If you were deligent, you should have paid off your mortgage and only have to worry about property tax and utility.
And if you adult children that means you don't need your big house. Sell it and move into a co-op or condo.

November 21 2012 at 8:03 PM Report abuse rate up rate down Reply
1 reply to Pierre's comment
vlady1000

But you may have medical bills that may be as much as a 3% mortgage was. And in some states the property tax is now as much as the mortgage payment, so paying off a 3% home loan is not really that much saved overall.

November 21 2012 at 11:40 PM Report abuse +1 rate up rate down Reply
awpaguy

How long do people think our broke government can keep covering all these bankrupt pension programs? Generally when a company is forced into bankruptcy you will find union activity behind the problems. As most people can see, over the years, union demands and greed has resulted in companies going out of business or moving their operation to a non-union location , or overseas. Just wait for all the pension money becomes due to pay off all the unionized government workers, at all levels, from local to state to federal. And people actually have to wonder why this country is in such a screwed up financial mess?

November 21 2012 at 2:46 PM Report abuse +1 rate up rate down Reply
1 reply to awpaguy's comment
yurday6

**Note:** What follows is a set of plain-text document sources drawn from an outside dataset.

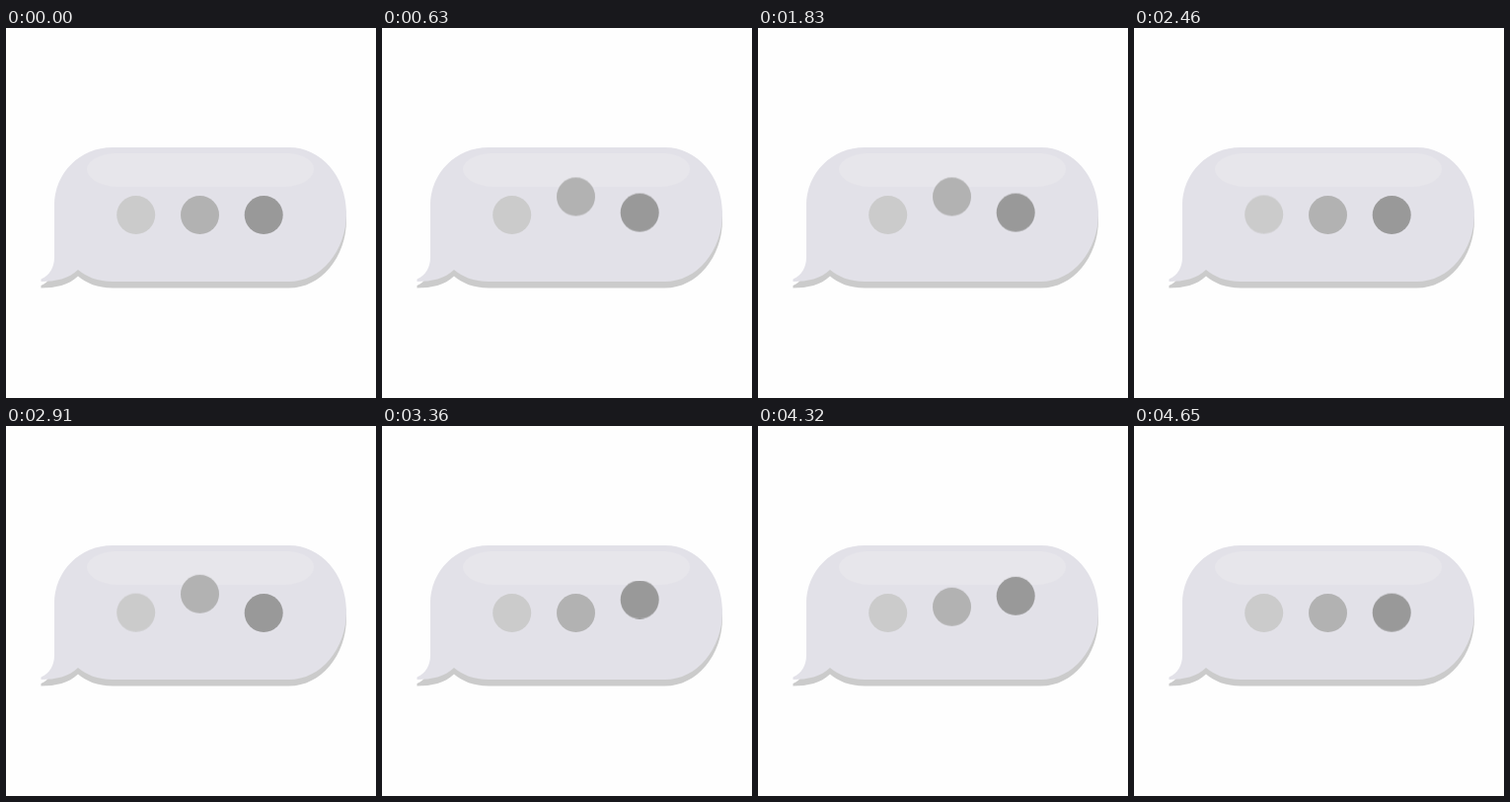
An HTML page without scripts for the animation above (4.8 s loop, 375 by 375 pixels).

```html
<!DOCTYPE html>
<html lang="en">
<head>
<meta charset="utf-8">
<title>Typing bubble</title>
<style>
html, body {
  margin: 0;
  width: 100%;
  height: 100%;
  overflow: hidden;
  background: #fefefe;
}
svg {
  display: block;
  width: 100%;
  height: 100%;
}
.dot {
  animation: hop 1200ms infinite;
}
.two { animation-delay: 270ms; }
.three { animation-delay: 540ms; }

@keyframes hop {
  0%, 2.5% {
    transform: translateY(0);
    animation-timing-function: cubic-bezier(.55, 0, .2, 1);
  }
  22.5% {
    transform: translateY(-19.4px);
    animation-timing-function: linear;
  }
  25% {
    transform: translateY(-19.4px);
    animation-timing-function: cubic-bezier(.8, 0, .4, 1);
  }
  45%, 100% {
    transform: translateY(0);
  }
}
</style>
</head>
<body>
<svg viewBox="0 0 375 375">
  <defs>
    <path id="bubble" d="M108 121H287C319 121 345 150 345 188S319 257 287 257H108C93 257 81 252 73 245C64 254 50 257 35.5 257V254.5C44 251 49 243 49 232V180C49 147 75 121 108 121Z"/>
  </defs>
  <use href="#bubble" y="6.5" fill="#cbcbcb"/>
  <use href="#bubble" fill="#e2e1e8"/>
  <path fill="#e7e6eb" d="M112 127H284C300 127 312 134 312 143C312 153 298 161 280 161H115C97 161 82 153 82 143C82 134 96 127 112 127Z"/>
  <circle class="dot" cx="131.7" cy="189.5" r="19.5" fill="#cbcbcb"/>
  <circle class="dot two" cx="196.5" cy="189.5" r="19.5" fill="#b2b2b2"/>
  <circle class="dot three" cx="261.2" cy="189.5" r="19.5" fill="#999"/>
</svg>
</body>
</html>
```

You are absolutely right. Then they will go after the small business owner who made less money than the government workers and worked harder with no benefits and who are just relying on saving something from thier businesses.

November 22 2012 at 4:10 PM Report abuse rate up rate down Reply
pension7ed

Author got the age 45 amount right - and wrong. If a person started to get their pension at age 45 it would be limited to ~$13,000. But if he/she had earned a $55,000 a year pension starting at age 65, that amount would be fully guaranteed.

Eddie the Actuary

November 21 2012 at 11:23 AM Report abuse rate up rate down Reply
dterraman

government will end up taking it all!

November 21 2012 at 10:39 AM Report abuse rate up rate down Reply